The art of efficient wheels


When constructing an aero wheel, the key is to design a wheel that moves as little air as necessary. In contrast would be the design of a turbine fan, shaped to move as much air as possible.

Air friction is proportional to the square of the speed between an object and the air, for example double speed relates to four times the friction and four times the energy consumption. Think of a rolling wheel on a car, the tire touching the ground has zero speed through the air. The center of the wheel has the same speed as the body of the car. This means the very top of the wheel has double the speed of the car.

Thus the critical part of the aero wheel is the surface where the wheel is interfering with the air curtain coming from the front of the vehicle. Keeping this as flat and as closed as possible is vital.

The second critical factor is the resistance created by the rotation of the wheel. Rotating a fan requires more energy than rotating a disc. With this in mind, we kept the inside of the wheel flat and smooth and the ventilation holes shaped to not move air. The forged technique also gives us the opportunity to make the left and right wheel directional with the car, creating no side force and achieving a sleek symmetric wake behind the car.

Last but not least the wheels weight affects the efficiency, especially in acceleration and braking. A forged wheel typically weighs 25-30% less than the same design casted. Plus it allows in design much more accentuated corners and lines achieving greater character.

When developing the Model S, Tesla turned to EXA for Computational Fluid Dynamics (think “virtual wind tunnel”). We 3D scanned the Model S equipped with the OEM Turbine wheel and supplied this to EXA to use as a benchmark. EXAs simulation results indicates that our wheel, the Razor™, reduces the drag for the whole car by 9,9%. The side force is reduced by a whopping 94%, and the Turbine wheel shows an inherent asymmetric up-force of 28% compared to the TNA Razor™. This results in a much better dynamic handling, a more planted ride, especially on the highway and a much more quiet ride. This result is achieved by having aerodynamics in mind during the whole design process of the wheel.

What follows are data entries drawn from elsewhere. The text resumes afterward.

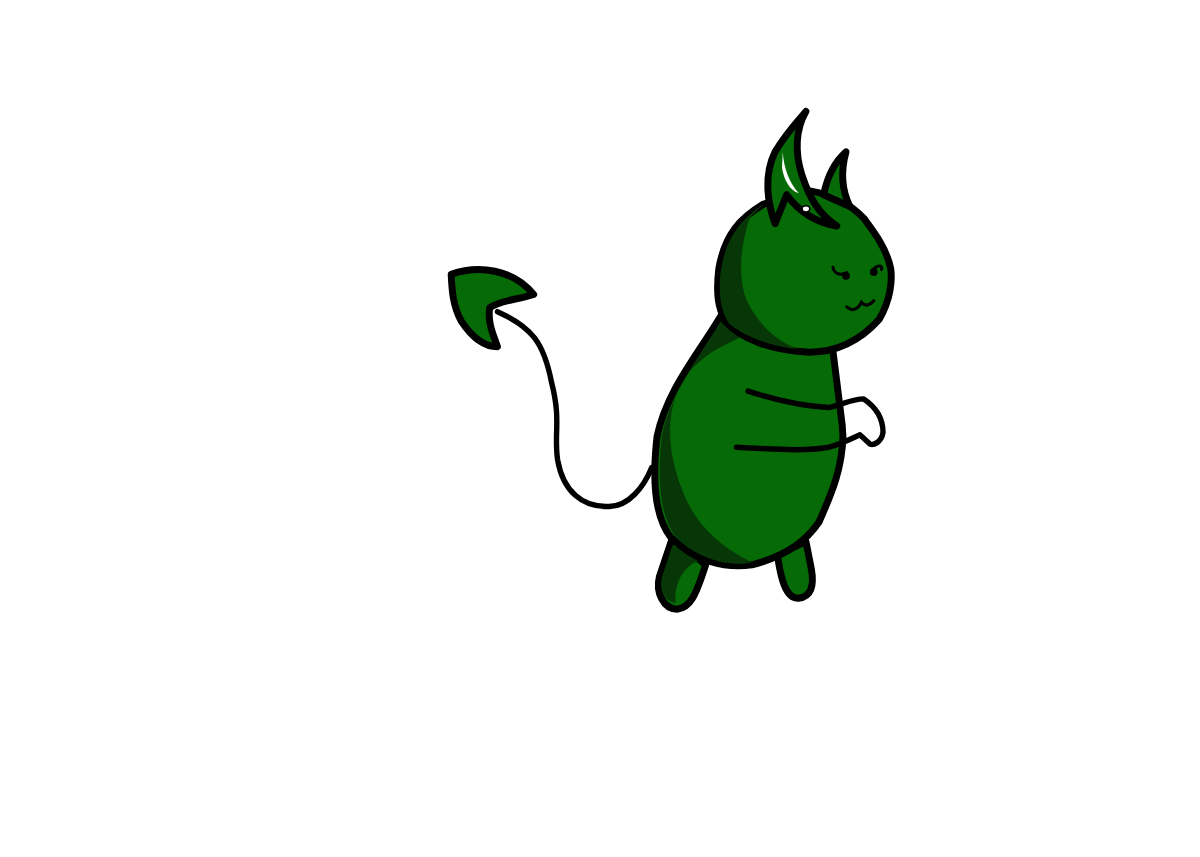
<!DOCTYPE html>
<html lang="en">
<head>
<meta charset="utf-8">
<title>Little Green Devil</title>
<style>
:root{
  --paper:#ffffff;
  --devil-green:#066a06;
  --devil-shade:#073707;
  --ink:#000000;
  --shine:#ffffff;
}
html,body{margin:0;padding:0;overflow:hidden;background:var(--paper);}
.stage{width:1200px;height:857px;display:block;}
.fill{fill:var(--devil-green);}
.shade{fill:var(--devil-shade);}
.outline{stroke:var(--ink);stroke-width:9;stroke-linejoin:round;stroke-linecap:round;}
.line{fill:none;stroke:var(--ink);stroke-width:7;stroke-linecap:round;stroke-linejoin:round;}
.thin{fill:none;stroke:var(--ink);stroke-width:4;stroke-linecap:round;}
</style>
</head>
<body>
<svg class="stage" viewBox="0 0 1556 1100" preserveAspectRatio="none" role="img" aria-label="A small green devil cat with horns and a pointed tail">
  <rect width="1556" height="1100" fill="var(--paper)"/>

  <g id="tail">
    <path class="line" d="M845 600 C835 625 815 650 790 650 C755 652 730 630 723 590 C718 555 728 540 715 490 C705 440 690 420 645 400"/>
    <path class="fill outline" d="M585 352 C620 340 665 345 692 378 C670 385 650 385 635 395 C632 415 640 430 645 445 C625 445 610 430 598 412 C587 392 586 372 585 352 Z"/>
  </g>

  <g id="legs">
    <path class="fill outline" d="M872 690 L855 740 C850 760 860 782 878 782 C895 780 902 765 915 725 Z"/>
    <path class="shade" d="M872 700 L858 742 C855 758 862 772 876 774 C874 750 885 728 905 720 Z"/>
    <path class="fill outline" d="M1008 712 C1012 740 1018 768 1035 768 C1052 766 1056 752 1052 730 L1045 695 Z"/>
  </g>

  <g id="body">
    <path class="fill outline" d="M935 405 C905 455 865 500 852 560 C845 620 850 665 870 690 C900 720 940 730 975 725 C1015 715 1045 695 1062 670 C1080 630 1092 600 1093 560 L1092 545 L1080 450 Z"/>
    <path class="shade" d="M935 412 C905 460 870 505 858 560 C852 620 856 660 875 688 C905 718 945 728 975 722 C930 700 900 670 885 630 C865 580 862 530 885 490 C910 450 950 440 965 430 Z"/>
  </g>

  <g id="arms">
    <path class="line" d="M970 502 C1010 515 1050 522 1075 523 C1090 520 1105 512 1120 512 C1135 522 1145 535 1145 555 C1143 568 1132 572 1128 570 L1115 558 C1100 565 1090 570 1075 574 C1040 580 1000 576 955 574"/>
  </g>

  <g id="head">
    <path class="fill outline" d="M990 262 C960 280 940 300 932 345 C928 380 932 395 940 412 C960 435 1000 450 1050 452 C1090 452 1120 432 1140 410 C1155 385 1157 360 1155 345 C1150 320 1135 300 1120 280 C1100 260 1080 250 1050 245 Z"/>
    <path class="shade" d="M990 262 C960 282 942 305 935 345 C930 380 936 400 945 415 C965 432 1000 445 1035 448 C1000 435 980 410 968 385 C958 360 958 320 972 280 Z"/>
    <path class="fill outline" d="M1005 287 C995 260 990 225 1005 195 C1020 170 1035 155 1045 143 C1032 165 1030 195 1040 225 C1050 255 1062 275 1085 290 C1055 285 1035 270 1020 250 Z"/>
    <path class="fill outline" d="M1068 250 C1072 230 1080 210 1097 195 C1090 220 1092 245 1102 265 Z"/>
    <path fill="var(--shine)" d="M1015 195 C1016 215 1024 236 1036 248 C1024 245 1016 230 1014 215 Z"/>
    <ellipse cx="1045" cy="268" rx="5" ry="4" fill="var(--shine)" stroke="var(--ink)" stroke-width="2"/>
  </g>

  <g id="face">
    <path class="thin" d="M1080 343 C1082 352 1090 354 1098 350"/>
    <circle cx="1097" cy="354" r="5" fill="var(--ink)"/>
    <circle cx="1133" cy="349" r="5" fill="var(--ink)"/>
    <path class="thin" d="M1133 345 C1138 340 1145 340 1143 346"/>
    <path class="thin" d="M1098 394 C1104 400 1112 398 1117 388 C1122 394 1128 392 1133 386"/>
  </g>
</svg>
</body>
</html>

A quiet car on rails, nimble yet still being super comfortable.

Drag Force ComparisonTNA Razor vs OEM 21" Turbine Wheel

9.9%

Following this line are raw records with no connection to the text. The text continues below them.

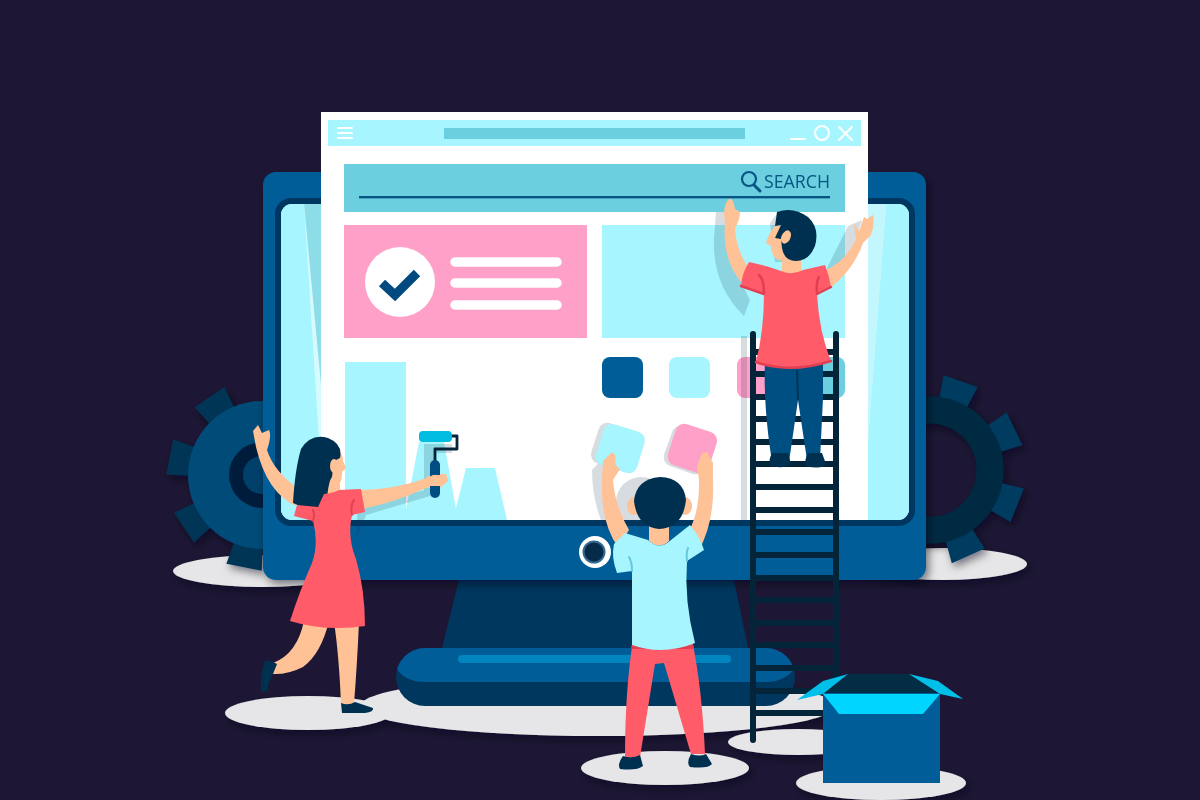
<!DOCTYPE html>
<html lang="en">
<head>
<meta charset="utf-8">
<title>Building a website</title>
<style>
:root {
  --night: #1d1735;
  --blue: #005d97;
  --deep: #00375f;
  --navy: #00304f;
  --ink: #04243a;
  --aqua: #a6f5ff;
  --ice: #d6fbff;
  --teal: #6ccfdf;
  --cyan: #00d5ff;
  --pink: #ffa0c8;
  --coral: #ff5b68;
  --coral-dark: #e23f52;
  --skin: #ffc196;
  --skin-dark: #f5a679;
  --floor: #e6e6e8;
  --white: #fff;
}
html, body { margin: 0; width: 1200px; height: 800px; overflow: hidden; background: var(--night); }
svg { display: block; }
.night { fill: var(--night); }
.blue { fill: var(--blue); }
.deep { fill: var(--deep); }
.navy { fill: var(--navy); }
.aqua { fill: var(--aqua); }
.ice { fill: var(--ice); }
.teal { fill: var(--teal); }
.cyan { fill: var(--cyan); }
.pink { fill: var(--pink); }
.coral { fill: var(--coral); }
.coral-dark { fill: var(--coral-dark); }
.skin { fill: var(--skin); }
.skin-dark { fill: var(--skin-dark); }
.floor { fill: var(--floor); }
.white { fill: var(--white); }
.line { fill: none; stroke-linecap: round; stroke-linejoin: round; }
.shade { fill: #17324f; opacity: .17; }
.search-label { font: 400 18.5px "Open Sans", "Noto Sans", sans-serif; fill: #075583; }
</style>
</head>
<body>
<svg width="1200" height="800" viewBox="0 0 1200 800" role="img" aria-label="Three people assemble a web page on a large monitor">
  <defs>
    <polygon id="tooth" points="-14,-68 -18,-94 18,-94 14,-68"/>
    <rect id="rung" x="753" y="-3" width="83" height="6"/>
    <filter id="soft" x="-20%" y="-20%" width="140%" height="140%">
      <feDropShadow dx="3" dy="4" stdDeviation="4" flood-color="#050312" flood-opacity=".5"/>
    </filter>
    <clipPath id="base-shape"><rect x="396" y="648" width="399" height="58" rx="29"/></clipPath>
    <clipPath id="screen-shape"><rect x="281" y="204" width="628" height="316" rx="11"/></clipPath>
  </defs>

  <rect class="night" width="1200" height="800"/>

  <g id="floor-spots" class="floor" filter="url(#soft)">
    <ellipse cx="262" cy="571" rx="89" ry="16"/>
    <ellipse cx="943" cy="564" rx="84" ry="16"/>
    <ellipse cx="598" cy="706" rx="238" ry="30"/>
    <ellipse cx="308" cy="713" rx="83" ry="17"/>
    <ellipse cx="798" cy="742" rx="70" ry="13"/>
    <ellipse cx="665" cy="768" rx="84" ry="17"/>
    <ellipse cx="881" cy="783" rx="85" ry="17"/>
  </g>

  <g id="gear-left" transform="translate(262 475)" filter="url(#soft)">
    <g fill="#003556">
      <use href="#tooth" transform="rotate(-34)"/>
      <use href="#tooth" transform="rotate(-79)"/>
      <use href="#tooth" transform="rotate(-124)"/>
      <use href="#tooth" transform="rotate(-169)"/>
    </g>
    <circle r="74" fill="#004b78"/>
    <circle r="33" fill="#021f3d"/>
    <circle r="19" fill="#00406b"/>
  </g>
  <g id="gear-right" transform="translate(930 470)" filter="url(#soft)">
    <g fill="#003b60">
      <use href="#tooth" transform="rotate(19)"/>
      <use href="#tooth" transform="rotate(64)"/>
      <use href="#tooth" transform="rotate(112)"/>
      <use href="#tooth" transform="rotate(156)"/>
    </g>
    <circle r="60" fill="none" stroke="#002a42" stroke-width="27"/>
  </g>

  <g id="monitor">
    <polygon class="deep" points="460,576 733,576 749,652 441,652"/>
    <g clip-path="url(#base-shape)">
      <rect class="deep" x="396" y="648" width="399" height="58"/>
      <path class="blue" d="M396 648H795V668Q785 682 765 682H425Q405 682 396 668Z"/>
    </g>
    <rect x="458" y="655" width="273" height="8" rx="4" fill="#0085bf"/>
    <rect class="blue" x="263" y="172" width="663" height="408" rx="13" filter="url(#soft)"/>
    <rect x="275" y="198" width="640" height="328" rx="16" fill="#003761"/>
    <g clip-path="url(#screen-shape)">
      <rect class="ice" x="281" y="204" width="628" height="316"/>
      <polygon class="aqua" points="281,204 304,204 324,520 281,520"/>
      <polygon points="304,204 330,204 330,480" fill="#8ddde9"/>
      <polygon class="aqua" points="886,204 909,204 909,520 868,520 868,440"/>
      <polygon points="860,204 886,204 868,440 860,440" fill="#c3f7fd"/>
    </g>
    <circle class="white" cx="595" cy="552" r="16"/>
    <circle cx="594" cy="552" r="10.5" fill="#062b49" stroke="#35688f" stroke-width="2"/>
  </g>

  <g id="browser-window">
    <path class="white" d="M321 112H868V520H321Z"/>
    <g id="title-bar">
      <rect class="aqua" x="328" y="120" width="533" height="26"/>
      <rect class="teal" x="444" y="128" width="301" height="11"/>
      <g class="line" stroke="#fff" stroke-width="2">
        <path d="M338 128H352M338 133H352M338 138H352M791 139H805M839 127L852 140M852 127L839 140"/>
        <circle cx="822" cy="133" r="7"/>
      </g>
    </g>
    <g id="search-bar">
      <rect class="teal" x="344" y="164" width="501" height="48"/>
      <rect x="359" y="196" width="471" height="2.4" fill="#075583"/>
      <g class="line" stroke="#075583" stroke-width="2.2">
        <circle cx="749" cy="179" r="7"/>
        <path d="M754 185L760 191" stroke-width="3"/>
      </g>
      <text class="search-label" x="764" y="188" textLength="66" lengthAdjust="spacingAndGlyphs">SEARCH</text>
    </g>
    <g id="check-card">
      <rect class="pink" x="344" y="225" width="243" height="113"/>
      <circle class="white" cx="400" cy="282" r="35"/>
      <path class="line" d="M382 283L395 295L417 273" stroke="#004a80" stroke-width="9" style="stroke-linecap:butt;stroke-linejoin:miter"/>
      <path class="line" d="M455 262H557M455 283H557M455 305H557" stroke="#fff" stroke-width="9.5"/>
    </g>
    <rect class="aqua" x="602" y="225" width="243" height="113"/>
    <g id="tiles">
      <rect class="blue" x="602" y="357" width="41" height="41" rx="8"/>
      <rect class="aqua" x="669" y="357" width="41" height="41" rx="8"/>
      <rect class="pink" x="737" y="357" width="41" height="41" rx="8"/>
      <rect class="teal" x="804" y="357" width="41" height="41" rx="8"/>
    </g>
    <g id="chart" class="aqua">
      <rect x="345" y="362" width="61" height="158"/>
      <polygon points="419,442 444,442 458,520 404,520"/>
      <polygon points="466,468 495,468 507,520 453,520"/>
    </g>
  </g>

  <g id="wall-shadows">
    <path class="shade" d="M716 212L727 212Q723 250 738 276L750 300L744 316Q712 285 714 238Z"/>
    <path class="shade" d="M770 224Q778 206 796 214L800 262H775Z"/>
    <path class="shade" d="M848 226L862 220L846 270L822 284L828 266Z"/>
    <path class="shade" d="M741 336H747V520H741Z"/>
    <path class="shade" d="M592 470L606 455L618 536L604 528Q592 500 592 470Z"/>
    <rect class="shade" x="594" y="426" width="42" height="42" rx="9" transform="rotate(18 615 447)"/>
    <rect class="shade" x="667" y="429" width="42" height="42" rx="9" transform="rotate(20 688 450)"/>
    <circle class="shade" cx="641" cy="502" r="25"/>
    <path class="shade" d="M424 444H452V453H434V492H424ZM358 505L430 489V496L366 515L356 540Z"/>
  </g>

  <g id="ladder">
    <g fill="#04243a">
      <use href="#rung" y="352"/><use href="#rung" y="374"/><use href="#rung" y="397"/>
      <use href="#rung" y="419"/><use href="#rung" y="442"/><use href="#rung" y="464"/>
      <use href="#rung" y="487"/><use href="#rung" y="510"/><use href="#rung" y="532"/>
      <use href="#rung" y="555"/><use href="#rung" y="578"/><use href="#rung" y="600"/>
      <use href="#rung" y="623"/><use href="#rung" y="645"/><use href="#rung" y="668"/>
      <use href="#rung" y="691"/><use href="#rung" y="713"/>
    </g>
    <path class="line" d="M753 334V740M836 334V720" stroke="#04243a" stroke-width="6"/>
  </g>

  <g id="man-on-ladder">
    <path class="skin" d="M725 222Q722 206 729 199Q733 197 735 209L740 212Q740 220 735 228Q736 251 751 272L743 284Q722 262 725 222Z"/>
    <path class="skin" d="M826 270Q847 260 856 239L854 224L859 231L864 217L867 219L873 215Q875 224 871 235L863 243Q853 271 829 289Z"/>
    <path class="skin" d="M782 252H801V274H782Z"/>
    <path class="skin" d="M775 226Q769 232 766 243L771 246Q772 259 780 260Q799 261 801 238L793 225Z"/>
    <path class="navy" d="M777 212Q793 206 808 217Q820 228 815 246Q809 261 796 261Q784 261 782 248L781 239L775 238L781 225L775 226Z"/>
    <ellipse class="skin" cx="786" cy="237" rx="4.5" ry="7" transform="rotate(25 786 237)"/>
    <path d="M765 359H823V398L820 460H807L798 400L789 462H772Q763 405 765 359Z" fill="#004f82"/>
    <path d="M797 370L798 400" stroke="#003455" stroke-width="2"/>
    <path class="navy" d="M772 453H788L791 464Q785 469 770 466Q768 461 772 453ZM808 453H822L826 464Q822 470 806 466Q804 460 808 453Z"/>
    <path class="coral" d="M749 262Q764 265 781 271Q792 276 803 270L825 265Q829 275 831 287L817 294Q819 332 831 361Q790 374 756 362Q764 330 764 294L741 286Q742 273 749 262Z"/>
    <path class="line" d="M756 362Q790 374 831 361M764 294Q764 279 759 275M817 294Q816 281 819 277M741 286L764 294M817 294L831 287" stroke="#e23f52" stroke-width="2.5"/>
  </g>

  <g id="woman-with-roller">
    <path class="skin" d="M256 447L253 431L258 425L262 433L269 430Q272 435 267 450Q274 472 299 489L296 506Q267 493 256 447Z"/>
    <path class="skin" d="M361 490Q396 489 424 479L432 474L446 474L448 481L440 488L426 488Q393 503 362 509Z"/>
    <path class="skin" d="M318 484H340V503Q328 510 316 500Z"/>
    <path class="skin" d="M330 449Q343 449 343 461L346 468L342 472Q342 488 331 489L318 482Z"/>
    <path class="navy" d="M301 449Q311 433 328 438Q343 444 340 458L334 461L332 477Q328 481 326 509Q309 511 293 503Q295 469 301 449Z"/>
    <ellipse class="skin" cx="334" cy="466" rx="4" ry="7"/>
    <path class="skin" d="M304 621H329Q321 654 303 667Q287 675 272 674L273 663Q297 654 304 621Z"/>
    <path class="skin" d="M334 622H359Q357 666 354 704H341Q339 655 334 622Z"/>
    <path class="navy" d="M265 661Q271 660 277 664L273 674Q267 685 268 691L261 692Q260 673 265 661ZM341 703Q348 706 355 702L373 708Q374 712 365 713H342Z"/>
    <path class="coral" d="M297 505L318 507L324 494Q333 493 339 490L361 489L365 512L352 515Q347 537 356 559Q365 590 365 626Q326 632 290 621Q300 590 312 563Q319 543 313 521L294 516Z"/>
    <path class="line" d="M313 521Q315 515 313 510M352 515Q350 505 354 500" stroke="#e23f52" stroke-width="2"/>
  </g>

  <g id="paint-roller">
    <path class="line" d="M450 436H457V449H435V462" stroke="#04243a" stroke-width="2.8"/>
    <rect x="419" y="431" width="33" height="11" rx="4" fill="#00bde1"/>
    <rect x="430" y="460" width="10" height="38" rx="5" fill="#004d83"/>
    <path class="skin" d="M423 480L433 475H446L448 481L440 486H424Z"/>
  </g>

  <g id="man-with-tiles">
    <rect class="aqua" x="599" y="427" width="43" height="43" rx="9" transform="rotate(17 620 448)"/>
    <rect class="pink" x="671" y="427" width="43" height="43" rx="9" transform="rotate(18 692 448)"/>
    <path class="skin" d="M602 478L603 461L611 453Q617 452 615 464L620 469L613 480Q615 506 629 530L618 547Q600 522 602 478Z"/>
    <path class="skin" d="M699 480L697 466L702 453L707 452L713 463L713 480Q715 522 698 552L689 531Q700 510 699 480Z"/>
    <path class="skin" d="M649 522H669V541Q659 550 649 541Z"/>
    <ellipse class="skin" cx="634" cy="506" rx="7" ry="9"/>
    <ellipse class="skin" cx="685" cy="506" rx="7" ry="9"/>
    <path class="navy" d="M660 477Q684 478 686 500Q683 528 659 529Q637 527 634 501Q636 479 660 477Z"/>
    <path class="coral" d="M633 640H692Q702 687 705 754H691L664 663L655 664L640 757H625Q625 690 633 640Z"/>
    <path class="line" d="M633 647H692" stroke="#e23f52" stroke-width="4"/>
    <path class="navy" d="M623 756Q632 759 640 755L643 766Q637 771 620 769Q617 764 623 756ZM691 754Q700 757 706 754L712 764Q708 769 690 767Q686 763 691 754Z"/>
    <path class="aqua" d="M625 533L648 540Q659 551 671 540L690 525Q700 537 704 550L687 561Q684 601 695 643Q663 656 632 645V571L617 573Q611 557 614 544Z"/>
    <path class="line" d="M632 571Q632 562 629 557M687 561Q686 553 688 548" stroke="#65c9dc" stroke-width="2"/>
  </g>

  <g id="open-box">
    <polygon points="848,674 909,674 940,695 823,695" fill="#022d45"/>
    <rect class="blue" x="823" y="693" width="117" height="90"/>
    <polygon points="848,674 823,694 797,700 823,681" fill="#00bfe9"/>
    <polygon points="909,674 940,694 963,699 938,681" fill="#00bfe9"/>
    <polygon class="cyan" points="823,694 940,694 923,714 839,714"/>
  </g>
</svg>
</body>
</html>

9.9%

less overall drag

94%

94%

less side force

30%

30%

less air moved by wheel

In comparison with 21" OEM wheel. Simulation by EXA.